The United Nations chief is asking the world to help address a growing humanitarian crisis in Afghanistan.
Nearly half the country’s 38 million people need assistance, The Associated Press reported.
“Now more than ever, Afghan children, women & men need support & solidarity from the international community,” António Guterres tweeted, sharing a short video that explained he will convene the “high level humanitarian conference” for the warn-torn country on Sept. 13.
“Afghanistan faces a looming humanitarian catastrophe. We need the international community to stand together and support the Afghan people,” Guterres said in the video.
“We also appeal for full and unimpeded humanitarian access, to make sure Afghans to get the essential services they need,” he continued. “The United Nations stands in solidarity with the people of Afghanistan, and is committed to staying and delivering for them.”
The U.N. appeal for $1.3 billion for 2021 to help more than 18 million people is just 40 percent funded, leaving a $766 million deficit.
“One in three Afghans do not know where their next meal will come from,” U.N. spokesman Stephane Dujarric told the AP. “Nearly half of all children under the age of 5 are predicted to be acutely malnourished in the next 12 months.”
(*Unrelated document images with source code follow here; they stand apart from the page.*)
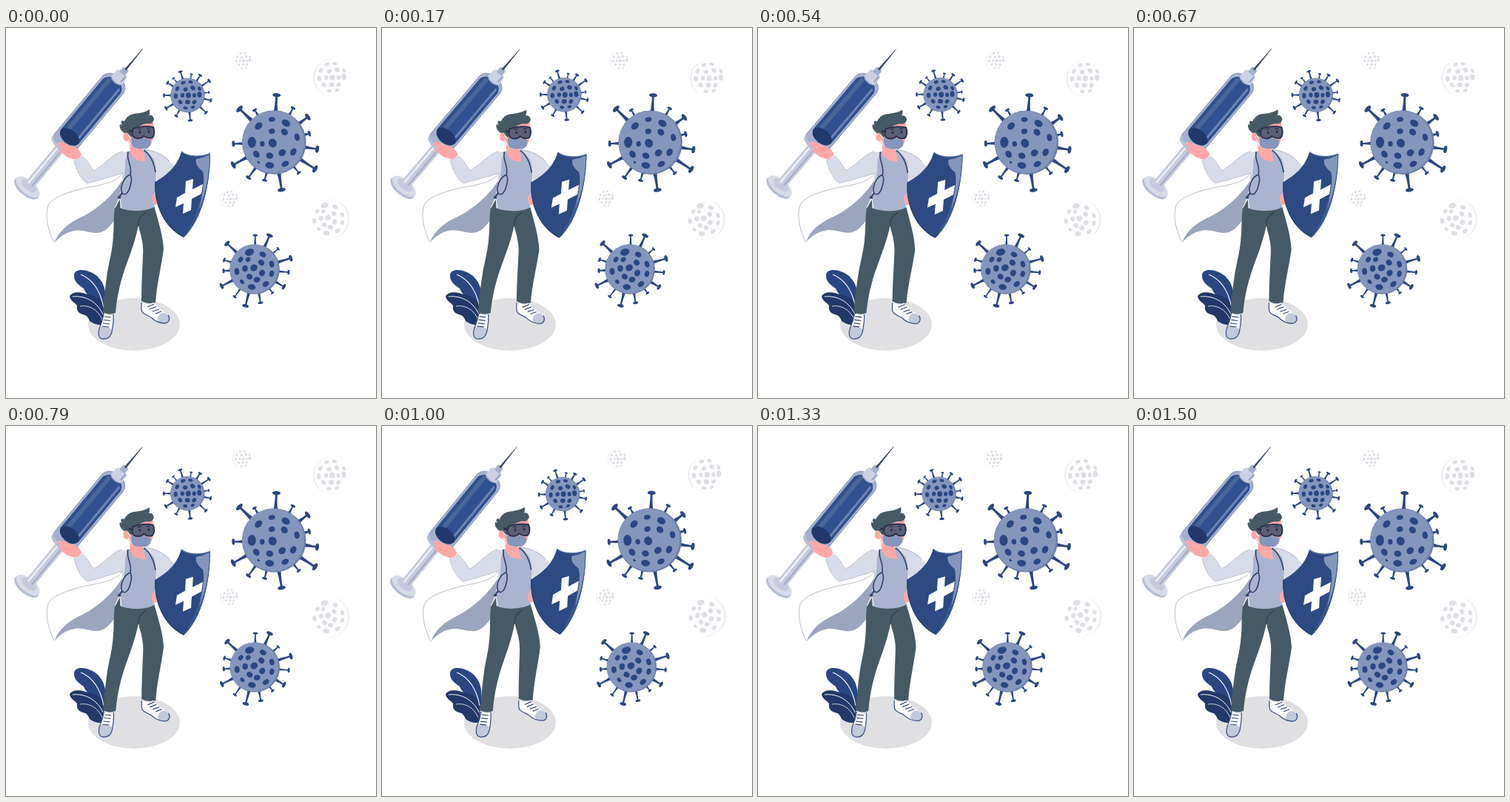
Animation, 500 px wide and 500 px high, one loop 1540 ms. Source, as an HTML page with a canvas:

```html
<!DOCTYPE html>
<html lang="en">
<head>
<meta charset="utf-8">
<title>Defence</title>
<style>
html, body { margin: 0; width: 100%; height: 100%; overflow: hidden; background: #fff; }
canvas { display: block; width: 500px; height: 500px; }
</style>
</head>
<body>
<canvas id="stage" width="500" height="500"></canvas>
<script>
const ctx = document.getElementById('stage').getContext('2d');
const LOOP = 1540, FPS = 24, SWAY = 1500;

const NAVY = '#2a4782', DEEP = '#22386a', MID = '#8596bd', PALE = '#d8dce8',
      SLATE = '#455a64', SKIN = '#ffa8a7', CAPE = '#9ca5be', SHIRT = '#aab4cf', GHOST = '#dddfe5';

function fill(d, color) {
  ctx.fillStyle = color;
  ctx.fill(new Path2D(d));
}

function line(d, color, width = 1) {
  ctx.strokeStyle = color;
  ctx.lineWidth = width;
  ctx.stroke(new Path2D(d));
}

function oval(x, y, rx, ry, color, turn = 0) {
  ctx.fillStyle = color;
  ctx.beginPath();
  ctx.ellipse(x, y, rx, ry, turn, 0, Math.PI * 2);
  ctx.fill();
}

function placed(x, y, turn, draw) {
  ctx.save();
  ctx.translate(x, y);
  ctx.rotate(turn);
  draw();
  ctx.restore();
}

// Runs draw with the picture turned about a pivot.
function swayed(x, y, turn, draw) {
  placed(x, y, turn, () => { ctx.translate(-x, -y); draw(); });
}

// Spots are [dx, dy, size]; they flatten toward the rim of the ball.
function spots(list, r, color, scale = 1) {
  for (const [dx, dy, size] of list) {
    const x = dx * scale, y = dy * scale, s = size * scale;
    const depth = Math.sqrt(Math.max(0.2, 1 - (x * x + y * y) / (r * r)));
    oval(x, y, s * (0.35 + 0.55 * depth), s, color, Math.atan2(y, x));
  }
}

// Spikes are [degrees, reach, cap size].
function virus({ x, y, r, spikes, marks, scale }) {
  placed(x, y, 0, () => {
    for (const [deg, reach, cap] of spikes) {
      placed(0, 0, deg * Math.PI / 180, () => {
        const w = cap * 0.55;
        fill(`M${r - 2} ${-w} Q${r + 3} ${-w * .5} ${reach} ${-w * .45} V${w * .45} Q${r + 3} ${w * .5} ${r - 2} ${w}Z`, NAVY);
        oval(reach, 0, cap * 0.48, cap, NAVY);
      });
    }
    oval(0, 0, r, r, '#6d80ad');
    oval(-r * .025, -r * .015, r * .965, r * .975, MID);
    spots(marks, r, NAVY, scale);
  });
}

function ghost({ x, y, r, side, marks, scale }) {
  placed(x, y, 0, () => {
    ctx.fillStyle = GHOST;
    ctx.beginPath();
    ctx.arc(0, 0, r, -Math.PI / 2, Math.PI / 2, side < 0);
    ctx.ellipse(side * r * .02, 0, r * .94, r * .99, 0, Math.PI / 2, -Math.PI / 2, side > 0);
    ctx.fill();
    spots(marks, r, GHOST, scale);
  });
}

const bigMarks = [
  [-21, -22, 5.7], [-3, -31, 4.5], [16, -26, 6], [-3, -15, 4.2], [14, -14, 5], [31, -7, 5],
  [-30, 0, 7.5], [-16, 2, 3.7], [-2, 1, 6], [26, 13, 5.3], [11, 14, 5.2], [-24, 16, 5.2],
  [-6, 18, 4.9], [-6, 31, 6], [15, 29, 5.2], [-21, 27, 2]
];
const lowMarks = [
  [-7, -23, 6.3], [11, -20, 4.5], [-19, -13, 4], [-9, -13, 3.6], [9, -9, 4.3], [23, -7, 4.4],
  [-1, -2, 5], [-13, -1, 4.3], [-24, 3, 4.6], [10, 5, 4.5], [23, 6, 4.2],
  [-7, 10, 4.2], [3, 14, 4.5], [-4, 24, 5.3], [15, 20, 4.6], [-17, 17, 3.4]
];
const topMarks = [
  [-6, -17, 3.2], [4, -18, 3], [-14, -9, 3.3], [-3, -8, 3.2], [7, -10, 3.4], [16, -9, 3],
  [-16, 1, 3.5], [-7, 0, 3], [1, 0, 3.8], [9, 0, 3], [16, -1, 4],
  [-10, 9, 3.2], [0, 9, 3.5], [9, 9, 3.2], [-3, 17, 3], [7, 16, 2.8]
];

const viruses = [
  { x: 362.3, y: 154.5, r: 43.3, marks: bigMarks, spikes: [
    [-87, 64, 5.5], [-61, 53, 3.5], [-37, 57, 5.3], [-14, 49, 4], [9, 59, 5], [33, 66, 5.5], [51, 53, 3.3],
    [81, 65, 5.5], [104, 53, 3.5], [126, 59, 4], [151, 63, 5.3], [178, 55, 4.2], [224, 65, 5.7], [239, 51, 3.3]] },
  { x: 336, y: 326, r: 33.8, marks: lowMarks, spikes: [
    [-89, 46, 3.3], [-66, 50, 4.6], [-41, 42, 2.8], [-17, 51, 4.5], [5, 46, 3.3], [31, 46, 4.2], [53, 40, 2.7],
    [80, 46, 3.5], [104, 51, 4.4], [126, 46, 3], [153, 50, 4.3], [177, 42, 3.3], [197, 43, 3.2], [223, 51, 4.6]] },
  { x: 245.5, y: 91, r: 23.2, marks: topMarks, spikes: [
    [-107, 33.5, 3], [-80, 29, 2.2], [-58, 32, 3], [-34, 35, 3.2], [-8, 29, 2.2], [12, 32, 3], [43, 34, 3],
    [84, 34, 3.3], [119, 32, 2.8], [149, 34, 3.2], [180, 32, 3], [212, 32, 3], [230, 30, 2.2]] }
];

const ghosts = [
  { x: 440, y: 67, r: 24.5, side: -1, marks: topMarks, scale: 1.05 },
  { x: 436, y: 258, r: 27.5, side: 1, marks: lowMarks, scale: .8 },
  { x: 320.3, y: 44.3, r: 13.5, side: -1, marks: topMarks, scale: .58 },
  { x: 302.7, y: 231, r: 13, side: -1, marks: topMarks, scale: .55 }
];

function ground() {
  oval(173, 400.5, 62, 35.5, '#e0e0e3');
  fill('M131 373 C113 364 107 358 105 352 C97 347 91 341 92 333 C94 326 104 326 112 329 C124 333 132 343 134 356 V386Z', NAVY);
  fill('M86 363 C88 357 98 356 107 359 C120 361 129 366 133 376 L132 400 C125 403 117 399 113 396 C111 391 109 389 107 388 C99 386 95 383 96 376 C96 372 88 371 86 363Z', DEEP);
  line('M101 333 C118 340 128 357 132 378', '#fff', 1.1);
  line('M90 363 C108 361 124 371 131 387', '#fff', 1);
  line('M100 376 C112 374 124 380 130 394', '#fff', .8);
}

// Drawn along its own axis: thumb plate at 0, needle point at 243.
function syringe() {
  placed(29, 215.5, -0.877, () => {
    oval(-2, 0, 9.5, 20, '#b4bdd3');
    oval(1, 0, 9.3, 19.3, PALE);
    oval(3, 0, 6, 12, '#c5cbdd');
    fill('M4 -7 H80 V7 H4 Q0 0 4 -7Z', '#c5cbdd');
    line('M5 -3 H75', '#eef0f5', 2.4);
    line('M5 3.5 H75', '#a2acc8', 2);
    fill('M73 -18 C65 -16 63 16 72 20 Q80 24 85 18 V-18Z', '#b8c1d8');
    fill('M77 -18.5 H181 C190 -17 194 -8 194 0 C194 9 190 17 181 18.5 H77 C69 14 69 -14 77 -18.5Z', '#a4b0cd');
    line('M77 -18.2 H181 C190 -17 194 -8 194 0 C194 9 190 17 181 18.2 H77', '#8090b9', .8);
    fill('M89 -15.5 H178 C186 -14 189 -6 189 0 C189 7 186 14 178 15.5 H89 C80 11 80 -11 89 -15.5Z', '#30508f');
    fill('M95 -11 H183 Q185 -8 186 -5 H96Z', '#486699');
    fill('M96 9 H183 L181 12 H95Z', '#6e84b1');
    oval(89, 0, 9.5, 15, DEEP);
    oval(190, 0, 6, 10, '#aab5cf');
    fill('M188 -9 H198 Q202 -8 202 -5 V5 Q202 8 198 9 H188 Q184 0 188 -9Z', '#ccd2e1');
    line('M190 6 H200', '#91a0c1', 2);
    fill('M200 -4.5 H208 Q211 0 208 4.5 H200Z', '#a4b0cd');
    fill('M207 -1.5 L243.5 -.3 V.3 L207 1.5Z', '#3d4a64');
  });
}

function coat() {
  line('M158 195 C152 206 139 210 118 214 C95 218 63 227 57 240 C52 257 58 275 65 290', '#a1a4ad', .7);
  fill('M65.5 290 C71 275 83 264 105 254 C126 243 145 225 157 206 L160 235 L148 258 C140 269 133 277 122 277 C112 277 103 272 92 274 C81 276 73 282 65.5 290Z', CAPE);
  fill('M187 164 C201 166 213 171 221 180 L231 190 L207 214 L199 190Z', PALE);
  line('M187 164 C201 166 213 171 221 180', '#8a8f9e', .6);
}

function legs() {
  fill('M153 231 L147 243 C145 258 146 270 145 280 C144 300 140 313 137 330 C134 350 132 368 131 384 Q139 389 148 385 C150 362 155 340 164 316 C171 297 176 282 179 266 L180 272 C184 285 186 295 185 308 C184 330 183 350 183 369 Q192 374 202 371 C204 345 210 322 213 299 C212 280 206 262 200 240Z', SLATE);
  line('M179 268 C178 260 181 254 190 249', '#32434b', 1.4);

  fill('M132 386 Q139 389 145 387 C146 396 144 405 143 411 C141 418 136 421 130 420 C125 419 124 413 126 406 C129 399 131 393 132 386Z', '#fff');
  fill('M127 404 C133 402 139 404 143 407 C142 417 137 421 130 420 C125 418 124 411 127 404Z', '#c2c9da');
  line('M132 386 C131 394 129 399 126 406 C124 413 125 419 130 420 C136 421 141 418 143 411 C144 405 146 396 145 387', '#3f5587', 1.3);
  line('M133 390 L142 391 M132 394.5 L141 395.5 M131 399 L140 400 M130 403 L139 404', '#2f426c', 1.2);

  fill('M183 371 Q191 375 199 371 C206 379 213 383 219 388 C222 392 221 398 215 399 C207 399 201 396 196 391 C189 387 183 386 183 380Z', '#fff');
  fill('M209 386 C214 383 219 387 221 392 C221 398 216 400 209 398 C204 397 203 391 209 386Z', '#c2c9da');
  line('M183 371 V380 C183 386 189 387 196 391 C201 396 207 399 215 399 C221 398 222 392 219 388', '#3f5587', 1.3);
  line('M191 377 L200 373 M194 380 L203 376.5 M198 383 L207 380 M202 386 L210 383', '#2f426c', 1.2);
}

function torso() {
  fill('M159 169 L168 166 L188 165 L200 177 C205 195 202 220 200 242 C188 249 164 248 154 243 C154 231 157 220 157 203 C158 188 160 180 159 169Z', SHIRT);
  fill('M167 154 L168 169 C172 178 179 180 188 180 C188 173 186 168 184 161Z', SKIN);
  fill('M157 167 C148 168 138 179 126 188 C121 192 119 193 117 191 C112 182 107 176 103 173 L92 179 C95 193 102 205 110 210 C121 207 140 202 158 196 L156 216 L148 242 C154 231 162 200 161 180 L164 169Z', PALE);
  line('M157 167 C148 168 138 179 126 188 C121 192 119 193 117 191 C112 182 107 176 103 173 M92 179 C95 193 102 205 110 210 C121 207 140 202 158 196', '#a1a4ad', .55);
  line('M147 243 L154 230 L156 243', '#f2f3f6', 1.2);
  line('M165 167 C162 179 171 185 168 198 C158 202 154 216 157 223 C161 228 166 222 168 213 C170 207 170 202 168 198', '#2f426c', 1.6);
  line('M157 223 L153 228', '#2f426c', 2.2);
  oval(153, 229, 2.4, 1.7, '#2f426c');
  line('M186 165 C193 169 200 180 202 195', '#2f426c', 1.6);
}

function head() {
  fill('M164 135 C173 124 189 124 198 126 C201 136 200 150 195 159 C185 165 173 164 168 159 L164 152Z', SKIN);
  oval(163, 147, 4.6, 6, SKIN);
  fill('M160 142 C154 138 153 133 154 130 L157 131 C154 127 156 124 160 126 C163 120 167 117 173 116 C181 115 188 114 194 110 Q195 115 193 118 C197 117 200 120 200 124 C198 129 195 130 190 129 C182 131 175 135 172 140 C171 147 169 150 167 146 C165 141 163 141 160 142Z', SLATE);
  line('M165 151 C168 156 167 158 172 160 M165 145 L171 150', '#fff', 1.1);
  fill('M169 147 C174 151 181 150 186 148 C190 150 194 150 196 152 C196 157 194 161 190 163 C182 164 174 163 170 159Z', MID);
  fill('M172 136 C179 133 191 132 199 134 C201 138 201 145 198 148 C193 150 189 148 186 146 C183 150 175 150 172 147 C170 143 170 140 172 136Z', '#5c6076');
  line('M172 136 C179 133 191 132 199 134 C201 138 201 145 198 148 C193 150 189 148 186 146 C183 150 175 150 172 147 C170 143 170 140 172 136Z', '#29324e', 2);
  line('M166 139 L172 140', '#29324e', 3);
  oval(181, 141, 1.5, 2, '#29324e');
  oval(193, 140, 1.5, 2, '#29324e');
  line('M178 137 L183 136 M190 136 L195 136', '#29324e', 1.2);
}

function shield() {
  oval(201.5, 231, 4.5, 8, SKIN);
  fill('M237 167 C245 174 263 175 276 169.5 C276 211 265 260 240 283 C213 269 200 237 201.5 208 C217 199 231 188 237 167Z', '#2d4a83');
  fill('M237 167 C245 174 263 175 276 169.5 C276 211 265 260 240 283 C257 258 269 220 270 174 C258 176 246 174 237 167Z', '#385891');
  fill('M257 177 Q266 176 275 171.5 C275 199 270 223 261 245 C266 222 269 206 266 194 C261 190 255 184 257 177Z', '#8596bd');
  line('M237 167 C245 174 263 175 276 169.5', '#53709f', 1.2);
  line('M202 208 C200 237 213 269 240 282', '#243c70', 1.3);
  fill('M243 207 L253 204 L252 218 L266 211 L264 224 L251 231 L250 246 L239 251 L240 237 L229 242 L231 229 L242 223Z', '#fff');
}

function hand() {
  fill('M74 162 C69 158 68 155 72 154 C77 154 83 158 88 160 C94 160 99 164 102 171 C101 175 97 177 92 178 L88 176 C84 176 78 171 72 166Z', SKIN);
  line('M76 164 C81 166 84 168 88 168', '#f28f8f', .8);
}

function hero() {
  coat();
  legs();
  torso();
  head();
  syringe();
  hand();
  shield();
}

// Linear swing: 0 to +1 degree, to -1 degree, back to 0.
function swing(ms) {
  const p = ms / SWAY;
  const degrees = p < .25 ? p * 4 : p < .75 ? 2 - p * 4 : p * 4 - 4;
  return degrees * Math.PI / 180;
}

function frame(now) {
  const step = Math.min(36, Math.floor((now % LOOP + 4) * FPS / 1000));
  const turn = swing(step * 1000 / FPS);
  ctx.fillStyle = '#fff';
  ctx.fillRect(0, 0, 500, 500);
  ground();
  swayed(337, 204, turn, () => {
    ghosts.forEach(ghost);
    viruses.forEach(virus);
  });
  swayed(144.5, 224.5, turn, hero);
}

const start = performance.now();
function tick() {
  frame(performance.now() - start);
  requestAnimationFrame(tick);
}
tick();
</script>
</body>
</html>
```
Congressional aides told Reuters that the US Congress is likely to finance U.N. and other humanitarian assistance, but there is virtually no chance it will directly fund a new Taliban-led government. For fiscal 2022 starting Oct. 1, Congress designated $52.03 million for Afghan humanitarian aid, according to the US Special Inspector General for Afghanistan Reconstruction.
But there’s also $136.45 million earmarked for underwriting Afghan government workers’ salaries in the budget that is unlikely to get sent to a Taliban-led government.